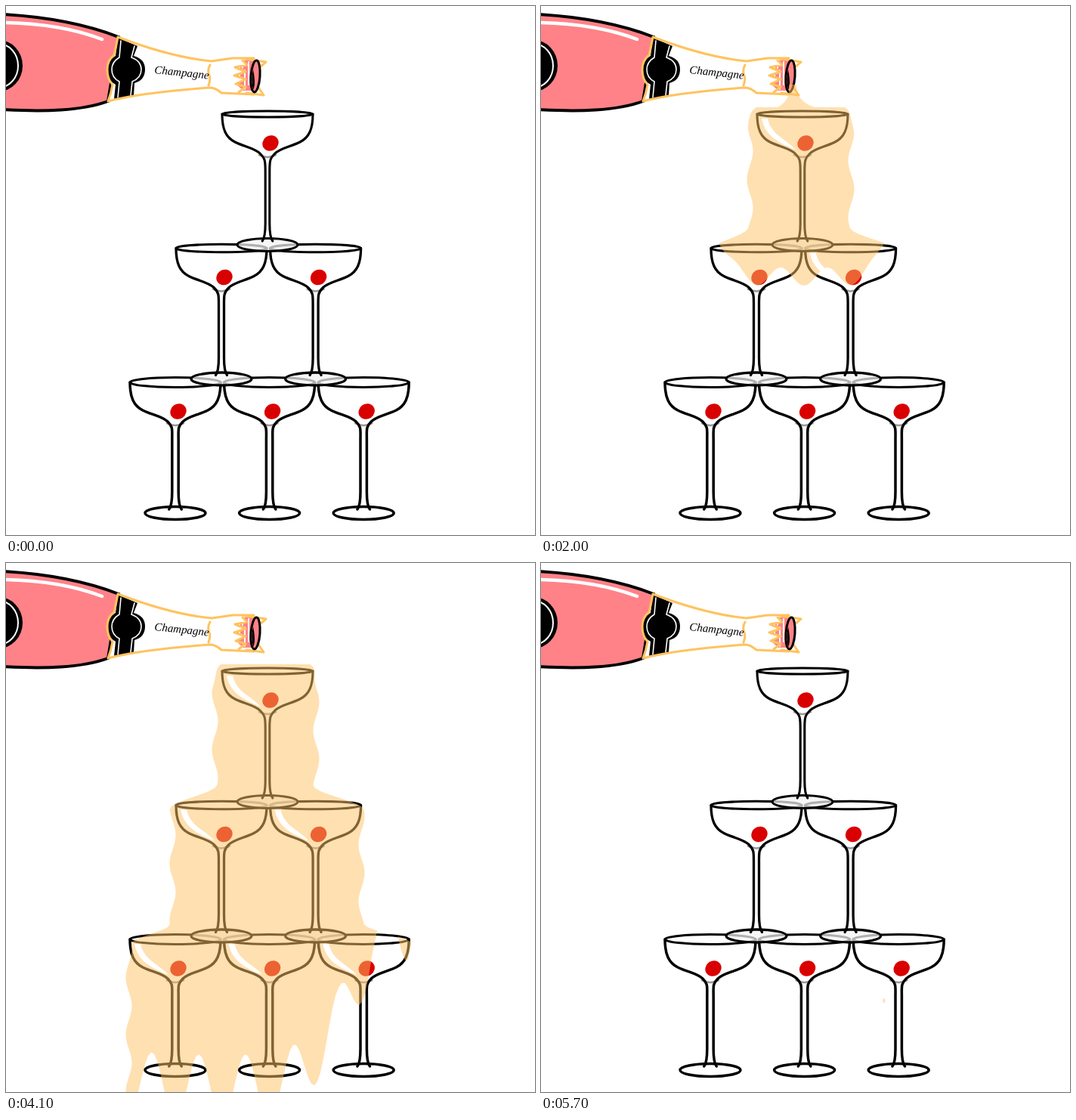
Write an HTML page that moves like this. It is 700 by 700 pixels and loops after 5800 ms.

```html
<!DOCTYPE html>
<html lang="en">
<head>
<meta charset="utf-8">
<title>Champagne tower</title>
<style>
html, body { margin: 0; width: 100%; height: 100%; overflow: hidden; background: #fff; }
svg { display: block; width: 100vw; height: 100vh; }
.line { fill: none; stroke: #000; stroke-linecap: round; stroke-linejoin: round; }
.gold { fill: none; stroke: #ffc35f; stroke-width: 3; stroke-linecap: round; stroke-linejoin: round; }
.white { fill: none; stroke: #fff; stroke-linecap: round; }
text { font: italic 15px 'Liberation Serif', serif; }
</style>
</head>
<body>
<svg viewBox="0 0 700 700">
  <defs>
    <clipPath id="frontClip"><path id="front"/></clipPath>
    <clipPath id="levelClip"><rect id="level" x="270" width="150" height="120"/></clipPath>
    <mask id="drain" maskUnits="userSpaceOnUse" x="0" y="0" width="700" height="700">
      <rect width="700" height="700" fill="#fff"/>
      <path id="edge" fill="none" stroke="#000"/>
      <path id="gaps" stroke="#000"/>
    </mask>
  </defs>

  <g id="bottle">
    <path d="M-6 11C50 14 105 24 149 41L135 126C100 139 50 140 -6 137Z" fill="#ff8288" stroke="#000" stroke-width="4"/>
    <path class="white" d="M0 22C45 23 90 30 127 44" stroke-width="4.5"/>
    <ellipse cx="-10" cy="79" rx="32" ry="34"/>
    <ellipse class="white" cx="-10" cy="79" rx="26" ry="29" stroke-width="2"/>
    <path d="M148 41C190 57 230 69 272 73L328 69L328 117L285 115Q277 108 270 108C215 112 170 117 135 126Q145 105 134 84Q144 65 148 41Z" fill="#fff"/>
    <path d="M148 42L174 53L169 66Q184 70 184 84Q184 98 170 102L169 118L143 123L145 104Q134 98 134 84Q134 71 145 66Z"/>
    <path class="white" d="M152 46L150 68Q140 74 140 84Q140 95 150 100L148 121M170 53L166 68Q179 73 179 84Q179 95 167 100L165 118" stroke-width="1.6"/>
    <path class="gold" d="M148 41C190 57 230 69 272 73L300 69L328 69M148 41Q145 57 143 65Q134 72 134 84Q134 97 141 104Q139 116 135 126C170 117 215 112 270 108Q277 108 285 115L328 117M270 78Q266 85 269 92Q271 97 268 105"/>
    <path d="M314 72H329V112H314L304 103L316 97L302 92L316 87L303 81L319 78Z" fill="#ff8288"/>
    <path class="white" d="M313 74V82M309 80V96M316 85V110M321 74V104" stroke-width="2"/>
    <path class="gold" d="M316 70L344 74L336 81M313 72L319 78L303 81L317 87L302 92L317 97L304 103L317 107L308 114M334 108L341 118L318 115" stroke-width="2.4"/>
    <ellipse cx="330" cy="93" rx="6" ry="21" transform="rotate(4 330 93)" fill="#ff8288" stroke="#000" stroke-width="3"/>
    <path d="M327 84Q324 98 327 111Q331 104 327 84Z"/>
    <text transform="translate(196 89) rotate(6)">Champagne</text>
  </g>

  <g id="glasses"></g>
  <g id="liquid" fill="#ffc366" opacity=".5" mask="url(#drain)">
    <path id="flow" clip-path="url(#frontClip)"/>
    <g clip-path="url(#levelClip)"><path id="bowlFill"/></g>
    <path id="stream"/>
  </g>
  <ellipse id="speck" cx="454" cy="579" rx="1.6" ry="3" fill="#ffc366" opacity=".5"/>
  <g id="shines" fill="#fff"></g>
</svg>

<script>
const $ = id => document.getElementById(id);
const set = (el, attrs) => { for (const k in attrs) el.setAttribute(k, attrs[k]); };
const add = (parent, tag, attrs) => {
  const el = document.createElementNS('http://www.w3.org/2000/svg', tag);
  set(el, attrs);
  return parent.appendChild(el);
};
const clamp = v => Math.max(0, Math.min(1, v));
const span = (t, a, b) => clamp((t - a) / (b - a));
const mix = (a, b, u) => a + (b - a) * u;
const ease = u => u * u * (3 - 2 * u);
const polygon = points => 'M' + points.map(p => p.join(' ')).join('L') + 'Z';

const LOOP = 5800, STEP = 100;
const POUR = 100, OVERFLOW = 700, DRAIN = 4200, BREAK_UP = 4900;
const HALF_RIM = 60, FOOT_DROP = 173;

// Lower rows come first so that the feet cover the rims below
const glasses = [];
for (let row = 2; row >= 0; row--) {
  for (let i = 0; i <= row; i++) {
    glasses.push({ row, i, x: 346 + (i - row / 2) * 124.6 + row * 1.3, y: 143 + row * 177.5 });
  }
}

const wall = side =>
  `M${side * 60} 0C${side * 60} 20 ${side * 55} 31 ${side * 43} 37S${side * 17} 45 ${side * 10} 52`;

function drawGlass(g) {
  const at = { transform: `translate(${g.x} ${g.y})` };
  const box = add($('glasses'), 'g', { ...at, class: 'line', 'stroke-width': 3.1 + g.row * .2 });
  add(box, 'ellipse', {
    cy: FOOT_DROP, rx: 40, ry: 8.5, style: `fill:${g.row < 2 ? 'rgba(243,243,243,.72)' : '#fff'}`
  });
  add(box, 'path', { d: 'M-11 54Q0 60 11 54', style: 'stroke:#999', 'stroke-width': 2.6 });
  add(box, 'ellipse', { rx: HALF_RIM, ry: 4 + g.row * 1.2, 'stroke-width': 3 });
  for (const side of [-1, 1]) {
    const x = side * (2.8 + g.row * .7);
    add(box, 'path', {
      d: wall(side) + `S${x} 62 ${x} 76V145C${x} 158 ${x + side} 164 ${x + side * 4} 168`
    });
  }
  g.cherry = add($('glasses'), 'ellipse', { rx: 11, ry: 10, fill: '#d90000' });
  add($('shines'), 'path', { ...at, d: 'M-54 6C-50 25 -38 36 -9 47C-24 31 -41 28 -46 6Z' });
}
glasses.forEach(drawGlass);
set($('bowlFill'), { d: wall(-1) + 'L10 52C17 45 33 42 43 37C55 31 60 20 60 0Z', transform: 'translate(346 143)' });

// The poured sheet widens by one shoulder per row of glasses
function flowPath(t) {
  const left = [], right = [];
  for (let y = 134; y < 780; y += 4) {
    const second = ease(span(y, 294, 326)), third = ease(span(y, 478, 504));
    const middle = 343.5 + second * 2 + third * 4;
    const half = 67 + second * 58 + third * 62 - 8 * Math.exp((134 - y) / 5);
    const calm = span(y, 134, 170) * 4;
    left.push([middle - half + calm * Math.sin(y / 12 - t / 150 - 1.1), y]);
    right.unshift([middle + half + calm * Math.sin(y / 12 - t / 150 + 1), y]);
  }
  return polygon([...left, ...right]);
}

// Lowest point of the falling front: [time, y]
const fallKeys = [[OVERFLOW, 130], [1300, 225], [2000, 370], [2400, 420], [3000, 545], [3300, 551], [3600, 650], [4100, 740], [4300, 900]];
function fall(t) {
  const next = Math.max(1, fallKeys.findIndex(key => key[0] > t));
  if (t >= fallKeys.at(-1)[0]) return fallKeys.at(-1)[1];
  const [t0, y0] = fallKeys[next - 1], [t1, y1] = fallKeys[next];
  return mix(y0, y1, span(t, t0, t1));
}

// Drips hang at even spacing, the ends curl up, and the right side lags near the floor
function frontPath(t) {
  const points = [[140, 0]];
  const half = 66 + Math.max(0, t - 1300) * .047;
  const depth = 12 * span(t, 1300, 2000) + 33 * span(t, 3300, 4000);
  for (let x = 140; x <= 560; x += 4) {
    const lag = Math.max(0, x - 370) * 7 * span(t, 3300, 4000) * (1 - span(t, 4100, 4300));
    const ripple = depth * (1 - Math.cos((x - 348) / 62 * 2 * Math.PI));
    points.push([x, Math.max(0, fall(t - lag) - ripple - 20 * ((x - 346) / half) ** 8)]);
  }
  return polygon([...points, [560, 0]]);
}

const drop = (x, top, bottom, w) =>
  `M${x} ${top}C${x + w} ${top} ${x + w * 1.7} ${bottom} ${x} ${bottom}` +
  `C${x - w * 1.7} ${bottom} ${x - w} ${top} ${x} ${top}Z`;

// Gaps open beside each stem, and between the glasses
function gapPath(t) {
  const grow = span(t, DRAIN, BREAK_UP);
  if (!grow) return '';
  return glasses.map(({ row, i, x, y }) => {
    const gap = (dx, from, to, w) =>
      drop(x + dx, y + from, y + mix(from, to, Math.sqrt(grow)), w * grow);
    if (row === 2) {
      return gap(-62, 4, 420, 30) + gap(62, 4, 420, 30) + gap(-2, 14, 174 - i * 75, 20 - i * 6);
    }
    return gap(-62, 8, 172, 13) + gap(62, 8, 172, 15) + gap(-28, 12, 172, 15) + gap(23, 8, 172, 17);
  }).join('');
}

function streamPath(t) {
  if (t < POUR || t >= 4000) return '';
  if (t < OVERFLOW) {
    const tip = mix(116, 192, span(t, 100, 400));
    return `M327 101L338 103Q345 118 346 ${tip - 8}Q340 ${tip + 8} 333 ${tip - 8}Q333 118 327 101Z`;
  }
  const top = mix(104, 131, span(t, 3500, 4000));
  const waist = Math.max(top, 120);
  return `M328 ${top}L338 ${top}C339 ${waist} 345 128 362 134V138H308V136C323 131 330 ${waist} 328 ${top}Z`;
}

const bobStart = [300, 2050, 2900];

function render(t) {
  const flow = flowPath(t);
  const erosion = Math.max(0, t - BREAK_UP) / 12;
  set($('flow'), { d: flow });
  set($('front'), { d: frontPath(t) });
  set($('stream'), { d: streamPath(t) });
  set($('level'), { y: mix(198, 140, span(t, 200, 750)) });
  set($('edge'), { d: erosion ? flow : '', 'stroke-width': erosion });
  set($('gaps'), { d: gapPath(t), 'stroke-width': erosion });
  set($('liquid'), { display: t >= POUR && t < 5700 ? 'inline' : 'none' });
  set($('speck'), { display: t >= 5600 ? 'inline' : 'none' });
  for (const { row, x, y, cherry } of glasses) {
    const lift = Math.sin(Math.PI * span(t, bobStart[row], bobStart[row] + 900));
    set(cherry, { transform: `translate(${x + 4 - 5 * lift} ${y + 38.5 - 8 * lift}) rotate(-35)` });
  }
}

const start = performance.now();
function tick() {
  const now = (performance.now() - start) % LOOP;
  render(Math.floor(now / STEP) * STEP);
  requestAnimationFrame(tick);
}
tick();
</script>
</body>
</html>
```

________________________

## Directions for this task:
Where a line in the material contains "class", copy that line.

## Response to the task:
    <path class="white" d="M0 22C45 23 90 30 127 44" stroke-width="4.5"/>
    <ellipse class="white" cx="-10" cy="79" rx="26" ry="29" stroke-width="2"/>
    <path class="white" d="M152 46L150 68Q140 74 140 84Q140 95 150 100L148 121M170 53L166 68Q179 73 179 84Q179 95 167 100L165 118" stroke-width="1.6"/>
    <path class="gold" d="M148 41C190 57 230 69 272 73L300 69L328 69M148 41Q145 57 143 65Q134 72 134 84Q134 97 141 104Q139 116 135 126C170 117 215 112 270 108Q277 108 285 115L328 117M270 78Q266 85 269 92Q271 97 268 105"/>
    <path class="white" d="M313 74V82M309 80V96M316 85V110M321 74V104" stroke-width="2"/>
    <path class="gold" d="M316 70L344 74L336 81M313 72L319 78L303 81L317 87L302 92L317 97L304 103L317 107L308 114M334 108L341 118L318 115" stroke-width="2.4"/>
  const box = add($('glasses'), 'g', { ...at, class: 'line', 'stroke-width': 3.1 + g.row * .2 });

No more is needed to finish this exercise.